Deuteronomy 27, Jeremiah 19, Proverbs 15:18-33

Read Deuteronomy 27, Jeremiah 19, Proverbs 15:18-33.

This devotional is about Proverbs 15:18-33.

“It’s for your own good” is a phrase people say when they are about to say something you won’t like. Oftentimes, they’re not really saying for your good but as justification for the verbal punishment they are about to let you have.

Every one of us hates criticism. It hurts to receive and often feels unfair. Yet the Bible says that wisdom comes through hearing critical feedback and changing your life accordingly. Verse 31, which we read today says, “Whoever heeds life-giving correction will be at home among the wise.” If you receive criticism–even harsh, punishing criticism–and learn something from it, you will become a wiser person.

By contrast, verse 32 says, “Those who disregard discipline despise themselves….” We do ourselves no favors–and lots of harm, really–when we hit back at our critics and refuse to receive anything they say. The path of wisdom is found through correction; wise is the man who listens carefully to any criticism and tries to learn and get better from it.

Is that who you are? Ask God for the grace to grow through the negative encounters we have with others in our lives.

Exodus 20, Job 38, Proverbs 7

Read Exodus 20, Job 38, and Proverbs 7.

This devotional is about Proverbs 7.

Proverbs 5 was entirely about sexual sin; Proverbs 6:20-35 discussed that subject again, and here we are in Proverbs 7 reading another whole chapter about adultery.

This time the focus is on the person who is unprepared for temptation to adultery. Verse 7 said that he was “among the simple… a youth who had no sense.” Verse 8 told us that he was “going down the street near her corner, walking along in the direction of her house.” Those phrases suggest, maybe, that he was curious; so does verse 25: “Do not let your heart turn to her ways or stray into her paths.” He’d seen this woman before and found her attractive so he went near her place to see if he might by chance walk by her and get a better look.
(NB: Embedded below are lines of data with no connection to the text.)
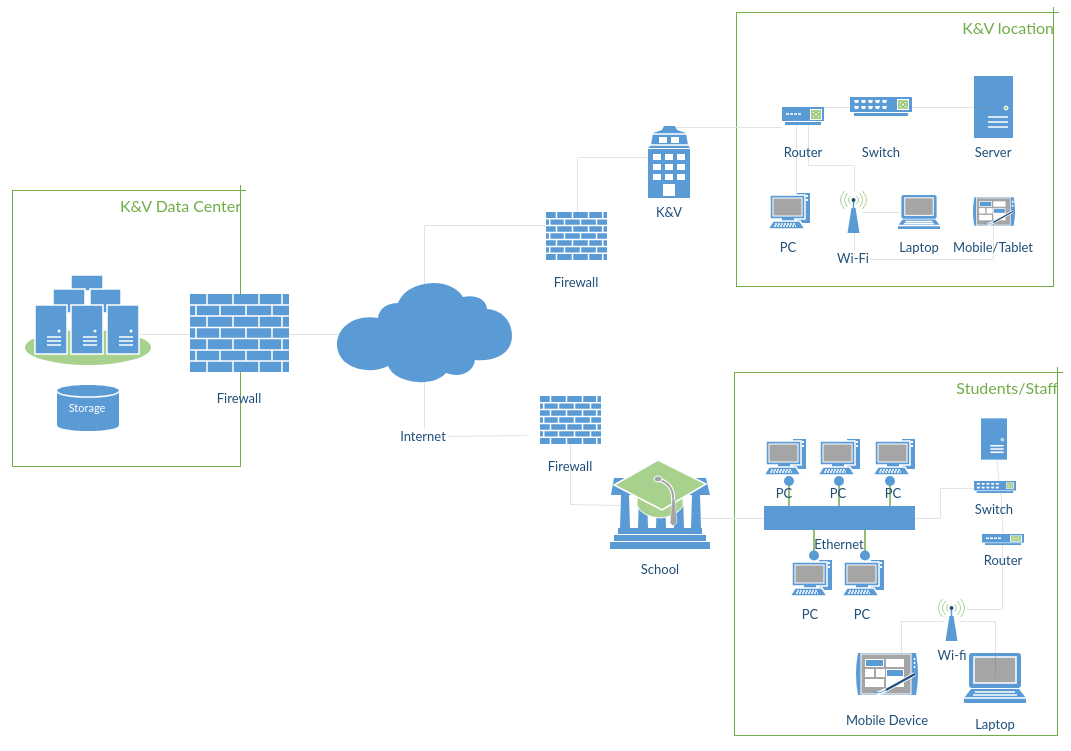
<!DOCTYPE html>
<html lang="en">
<head>
<meta charset="utf-8">
<title>Network diagram</title>
<style>
:root {
  --blue: #5b9bd5;
  --navy: #1f4e79;
  --green: #70ad47;
  --leaf: #a9d18e;
  --grey: #a5a5a5;
  --link: #e1e4e4;
  --paper: #fff;
}
* { box-sizing: border-box; margin: 0; }
body { width: 1071px; height: 751px; overflow: hidden; background: var(--paper); font-family: Lato, sans-serif; }
.diagram { position: relative; width: 1071px; height: 751px; overflow: hidden; }
.zone { position: absolute; border: 1px solid var(--green); }
.zone::before, .zone::after { content: ""; position: absolute; background: var(--green); }
.zone::before { top: -1px; left: 100%; width: 6px; height: 1px; }
.zone::after { right: -1px; bottom: 100%; width: 1px; height: 6px; }
.zone h2 { position: absolute; top: 5px; right: -1px; font-size: 16px; line-height: 20px; font-weight: 400; color: var(--green); white-space: nowrap; }
.data-center { left: 12px; top: 190px; width: 229px; height: 277px; }
.location { left: 736px; top: 12px; width: 318px; height: 275px; }
.campus { left: 734px; top: 372px; width: 324px; height: 364px; }
.drawing { position: absolute; left: 0; top: 0; }
.label { position: absolute; left: var(--x); top: var(--y); transform: translate(-50%, -50%); font-size: 13px; line-height: 16px; color: var(--navy); white-space: nowrap; }
.label.small { font-size: 11px; color: var(--paper); }
.blue { fill: var(--blue); }
.leaf { fill: var(--leaf); }
.grey { fill: var(--grey); }
.white { fill: var(--paper); }
.navy { fill: var(--navy); }
.edged { fill: var(--blue); stroke: var(--paper); stroke-width: 1.5; }
.seam { fill: none; stroke: var(--paper); stroke-width: 1.5; vector-effect: non-scaling-stroke; }
.links { fill: none; stroke: var(--link); }
.overlay { fill: none; stroke: #7a8a99; stroke-opacity: .45; }
.taps { stroke: var(--green); stroke-width: 1.5; }
.waves { fill: none; stroke: var(--leaf); stroke-width: 1; }
</style>
</head>
<body>
<main class="diagram">
  <section class="zone data-center"><h2>K&amp;V Data Center</h2></section>
  <section class="zone location"><h2>K&amp;V location</h2></section>
  <section class="zone campus"><h2>Students/Staff</h2></section>

  <svg class="drawing" width="1071" height="751" viewBox="0 0 1071 751" aria-hidden="true">
    <defs>
      <symbol id="pc" viewBox="0 0 41 36">
        <rect class="blue" x="28" width="13" height="30"/>
        <path class="seam" d="M31 3h4M31 6h4"/>
        <rect class="white" x="37" y="2" width="2" height="2"/>
        <rect class="white" x="37" y="6" width="2" height="2"/>
        <rect class="edged" x="1" y="2" width="35" height="24"/>
        <rect class="grey" x="4" y="5" width="29" height="18" stroke="#fff"/>
        <rect class="blue" x="13" y="25" width="12" height="4"/>
        <polygon class="edged" points="4,28 31,28 36,36 -1,36"/>
        <path class="seam" d="M6 31h20M5 33h22" stroke-dasharray="2 1"/>
      </symbol>

      <symbol id="firewall" viewBox="0 0 99 78" preserveAspectRatio="none">
        <rect class="blue" width="99" height="78"/>
        <path class="seam" d="M0 11H99M0 22H99M0 33.5H99M0 44.5H99M0 56H99M0 67H99"/>
        <g id="courses">
          <path class="seam" d="M17 0v11M43 0v11M69 0v11M92 0v11M6 11v11M30 11v11M56 11v11M82 11v11"/>
          <path class="seam" d="M17 22v11M43 22v11M69 22v11M92 22v11M6 33v11M30 33v11M56 33v11M82 33v11"/>
          <path class="seam" d="M17 45v11M43 45v11M69 45v11M92 45v11M6 56v11M30 56v11M56 56v11M82 56v11"/>
          <path class="seam" d="M17 67v11M43 67v11M69 67v11M92 67v11"/>
        </g>
      </symbol>

      <symbol id="server" viewBox="0 0 39 62">
        <rect class="blue" width="39" height="62"/>
        <circle class="leaf" cx="32" cy="32" r="2" stroke="#fff"/>
        <path class="seam" d="M14 41h20M14 46h20M14 51h20"/>
      </symbol>

      <symbol id="front-server" viewBox="-1 -1 34 51">
        <rect class="edged" width="32" height="49"/>
        <circle class="white" cx="24" cy="26" r="1.5"/>
        <path class="seam" d="M12 32h14M12 36h14M12 40h14"/>
      </symbol>

      <symbol id="uplink" viewBox="0 0 12 11" preserveAspectRatio="none">
        <rect class="leaf" x=".5" y=".5" width="11" height="10" stroke="#fff"/>
        <path d="M3 3l6 5M9 3l-6 5" fill="none" stroke="#fff"/>
        <circle cx="6" cy="5.5" r="2" fill="none" stroke="#70ad47" stroke-width=".6"/>
      </symbol>

      <symbol id="router" viewBox="0 0 42 18" preserveAspectRatio="none">
        <rect class="blue" width="42" height="14"/>
        <rect class="blue" x="3" y="15" width="36" height="3"/>
        <path class="seam" d="M4 7h15" stroke-width="3" stroke-dasharray="3 1"/>
        <use href="#uplink" x="28" y="2" width="12" height="11"/>
      </symbol>

      <symbol id="switch" viewBox="0 0 62 19" preserveAspectRatio="none">
        <rect class="blue" width="62" height="15"/>
        <rect class="blue" x="4" y="16" width="54" height="3"/>
        <g class="white">
          <path id="ports" d="M4 3h5l-1 3h-3zM11 3h5l-1 3h-3zM18 3h5l-1 3h-3zM25 3h5l-1 3h-3zM32 3h5l-1 3h-3z"/>
          <use href="#ports" y="6"/>
        </g>
        <use href="#uplink" x="47" y="2" width="12" height="11"/>
      </symbol>

      <g id="wifi">
        <polygon class="blue" points="-2,17 2,17 6,42 -6,42"/>
        <path d="M0 9v9" stroke="#5b9bd5" stroke-width="1.5"/>
        <circle class="navy" cy="9" r="2"/>
        <g class="waves">
          <path id="wave-right" d="M3 5q4 4 0 8M6 2q6 7 0 14M9 0q8 9 0 18"/>
          <use href="#wave-right" transform="scale(-1 1)"/>
        </g>
      </g>

      <symbol id="laptop" viewBox="0 0 62 50">
        <rect class="blue" x="5" width="52" height="35" rx="3"/>
        <rect class="grey" x="10" y="4" width="42" height="26" stroke="#fff" stroke-width="1.5"/>
        <polygon class="blue" points="7,36 55,36 62,45 62,50 0,50 0,45"/>
        <path class="seam" d="M0 45H62M11 39H51M9 42H53"/>
      </symbol>

      <symbol id="tablet" viewBox="0 0 62 42">
        <path class="blue" d="M2 0H60Q64 21 60 42H2Q-2 21 2 0Z"/>
        <rect class="grey" x="5" y="1" width="50" height="40" stroke="#fff"/>
        <g class="white">
          <rect x="9" y="6" width="19" height="8"/>
          <rect x="30" y="6" width="18" height="8"/>
          <rect x="9" y="16" width="9" height="8"/>
          <rect x="20" y="16" width="9" height="8"/>
          <rect x="9" y="26" width="19" height="8"/>
          <rect x="30" y="16" width="18" height="18"/>
        </g>
        <rect class="blue" x="10" y="7" width="17" height="6"/>
        <rect class="blue" x="31" y="17" width="16" height="6"/>
        <path d="M59 21L30 37l-9 4" fill="none" stroke="#fff" stroke-width="4"/>
        <path d="M59 21L30 37" stroke="#1f4e79" stroke-width="2"/>
        <path d="M30 37q-8 5-14 1" fill="none" stroke="#5b9bd5"/>
        <path class="seam" d="M58.5 5v10" stroke-dasharray="2 2"/>
      </symbol>
    </defs>

    <g class="links">
      <path d="M139 334.5H340"/>
      <path d="M424.5 290V225.5H546M577.5 212V157.5H648M676 127.5H782"/>
      <path d="M424.5 380V429M448 436.5L527 435.5M570.5 444V504.5L620 505.5M700 518.5H764"/>
      <path d="M824 107.5H850M912 107.5H974M796.5 124V195M808.5 124V165.5H854.5V192"/>
      <path d="M862 212.5H899M854.5 233V250M870 259.5H993.5V226"/>
      <path d="M915 518.5H940.5V488.5H974M997 460L999 481M1001 492L1003 534M1002.5 543V609.5H966"/>
      <path d="M944 621.5H901.5V653M960 621.5H995.5V653"/>
    </g>

    <g id="data-center-racks">
      <ellipse class="leaf" cx="88" cy="347.5" rx="63" ry="17.5"/>
      <rect class="edged" x="71" y="275" width="32" height="16"/>
      <rect class="edged" x="53" y="289" width="32" height="24"/>
      <rect class="edged" x="90" y="289" width="31" height="24"/>
      <use href="#front-server" x="34" y="304" width="34" height="51"/>
      <use href="#front-server" x="70" y="304" width="34" height="51"/>
      <use href="#front-server" x="106" y="304" width="34" height="51"/>
    </g>

    <g id="storage">
      <path class="blue" d="M57 391V425C57 433 119 433 119 425V391C119 383 57 383 57 391Z"/>
      <path class="seam" d="M57 391C57 399 119 399 119 391"/>
    </g>

    <use href="#firewall" x="190" y="294" width="99" height="78"/>
    <use href="#firewall" x="546" y="212" width="61" height="48"/>
    <use href="#firewall" x="540" y="396" width="61" height="48"/>

    <path id="internet-cloud" class="blue" d="M378 318C379 308 388 303 398 303C404 289 418 284 433 283C448 283 458 289 463 297C476 294 487 300 487 309C502 310 512 321 512 336C512 352 497 362 475 360C473 373 460 378 446 373C440 380 428 383 418 382C402 381 392 375 388 366C372 375 338 370 337 345C337 326 356 314 378 318Z"/>

    <g id="office">
      <polygon class="blue" points="664,126 675,126 677,130 686,133 688,145 690,148 648,148 651,145 653,133 662,130"/>
      <path class="seam" d="M652 134H687M650 145H689"/>
      <rect class="blue" x="648" y="149" width="42" height="49"/>
      <g class="white">
        <rect x="659" y="137" width="8" height="6"/>
        <rect x="671" y="137" width="8" height="6"/>
        <g id="windows">
          <rect x="653" y="154" width="8" height="6"/>
          <rect x="665" y="154" width="8" height="6"/>
          <rect x="677" y="154" width="8" height="6"/>
        </g>
        <use href="#windows" y="10"/>
        <use href="#windows" y="20"/>
        <rect x="663" y="184" width="12" height="12"/>
      </g>
    </g>

    <g id="school">
      <path class="blue" d="M614 478H706L710 495H611Z"/>
      <g class="blue">
        <path id="column" d="M621 495H629L630 528H620Z"/>
        <use href="#column" x="18"/>
        <use href="#column" x="36"/>
        <use href="#column" x="54"/>
        <use href="#column" x="71"/>
        <rect x="618" y="528" width="84" height="6"/>
        <rect x="614" y="535" width="92" height="6"/>
        <rect x="610" y="542" width="100" height="7"/>
      </g>
      <path class="leaf" d="M637 494V506Q643 517 660 518Q676 517 683 506V494Z" stroke="#fff"/>
      <polygon class="leaf" points="658,460 706,484 662,510 614,485" stroke="#fff" stroke-width="1.5"/>
      <path d="M658 479Q673 484 673 497V505" fill="none" stroke="#fff" stroke-width="4"/>
      <path d="M658 479Q673 484 673 497V505" fill="none" stroke="#a5a5a5" stroke-width="2"/>
      <ellipse class="grey" cx="658" cy="479" rx="4" ry="3" stroke="#fff"/>
      <path class="grey" d="M672 499H675L677 523L673 526L670 523Z" stroke="#fff" stroke-width=".5"/>
    </g>

    <g id="location-devices">
      <use href="#router" x="782" y="107" width="42" height="18"/>
      <use href="#switch" x="850" y="97" width="62" height="19"/>
      <use href="#server" x="974" y="76" width="39" height="62"/>
      <path class="overlay" d="M974 107.5H993"/>
      <use href="#pc" x="769" y="193" width="41" height="36"/>
      <use href="#wifi" x="853.5" y="191"/>
      <use href="#laptop" x="898" y="195" width="42" height="34"/>
      <use href="#tablet" x="973" y="197" width="42" height="29"/>
    </g>

    <g id="campus-devices">
      <use href="#pc" x="765" y="439" width="41" height="36"/>
      <use href="#pc" x="819" y="439" width="41" height="36"/>
      <use href="#pc" x="874" y="439" width="41" height="36"/>
      <path class="taps" d="M789 481V506M839 481V506M890 481V506M814 530V555M865 530V555"/>
      <rect class="blue" x="764" y="506" width="151" height="24"/>
      <g class="blue">
        <circle cx="789" cy="481" r="5"/>
        <circle cx="839" cy="481" r="5"/>
        <circle cx="890" cy="481" r="5"/>
        <circle cx="814" cy="555.5" r="5"/>
        <circle cx="865" cy="555.5" r="5"/>
      </g>
      <use href="#pc" x="791" y="560" width="41" height="36"/>
      <use href="#pc" x="843" y="560" width="41" height="36"/>
      <use href="#server" x="981" y="418" width="26" height="42"/>
      <use href="#switch" x="974" y="481" width="42" height="12"/>
      <use href="#router" x="982" y="534" width="42" height="11"/>
      <use href="#wifi" x="951.5" y="599"/>
      <use href="#tablet" x="856" y="653" width="62" height="42"/>
      <use href="#laptop" x="964" y="653" width="62" height="50"/>
      <path class="overlay" d="M995.5 653V678"/>
    </g>
  </svg>

  <p class="label small" style="--x:87px;--y:408px">Storage</p>
  <p class="label" style="--x:239px;--y:398px">Firewall</p>
  <p class="label" style="--x:423px;--y:436px">Internet</p>
  <p class="label" style="--x:576px;--y:282px">Firewall</p>
  <p class="label" style="--x:570px;--y:466px">Firewall</p>
  <p class="label" style="--x:669px;--y:212px">K&amp;V</p>
  <p class="label" style="--x:660px;--y:569px">School</p>

  <p class="label" style="--x:803px;--y:152px">Router</p>
  <p class="label" style="--x:881px;--y:152px">Switch</p>
  <p class="label" style="--x:993px;--y:152px">Server</p>
  <p class="label" style="--x:788px;--y:247px">PC</p>
  <p class="label" style="--x:853px;--y:258px">Wi-Fi</p>
  <p class="label" style="--x:919px;--y:247px">Laptop</p>
  <p class="label" style="--x:993px;--y:247px">Mobile/Tablet</p>

  <p class="label" style="--x:784px;--y:493px">PC</p>
  <p class="label" style="--x:838px;--y:493px">PC</p>
  <p class="label" style="--x:893px;--y:493px">PC</p>
  <p class="label" style="--x:839px;--y:544px">Ethernet</p>
  <p class="label" style="--x:810px;--y:614px">PC</p>
  <p class="label" style="--x:862px;--y:614px">PC</p>
  <p class="label" style="--x:994px;--y:509px">Switch</p>
  <p class="label" style="--x:1003px;--y:560px">Router</p>
  <p class="label" style="--x:952px;--y:655px">Wi-fi</p>
  <p class="label" style="--x:887px;--y:720px">Mobile Device</p>
  <p class="label" style="--x:995px;--y:724px">Laptop</p>
</main>
</body>
</html>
The tone of this chapter implies that he did not expect anything to happen.

But she expected something to happen. Verses 10-20 described her approach to this sin. She “seduced him” with “persuasive words” (v. 21).

Although Solomon described the price he paid for his adultery (vv. 22-23, 26-27), the focus of this chapter is on preparing yourself to be tempted without sinning. This is done by fortifying your mind and heart against temptation (vv. 1-5, 24) and being ready to say no when the temptation comes.

Are you flirting with sexual sin? Are you drawn to someone at work, in your neighborhood, or somewhere else? Like the young man in our story, you may be unprepared for temptation. A wise person will understand just how much temptation is available out there and how deceitful our hearts are, so listen to the warnings in this chapter. Learn how to spot the signs of someone who wants to sin with you, then put that person at arm’s length at all times. This will help you resist temptation when it arrives in your life.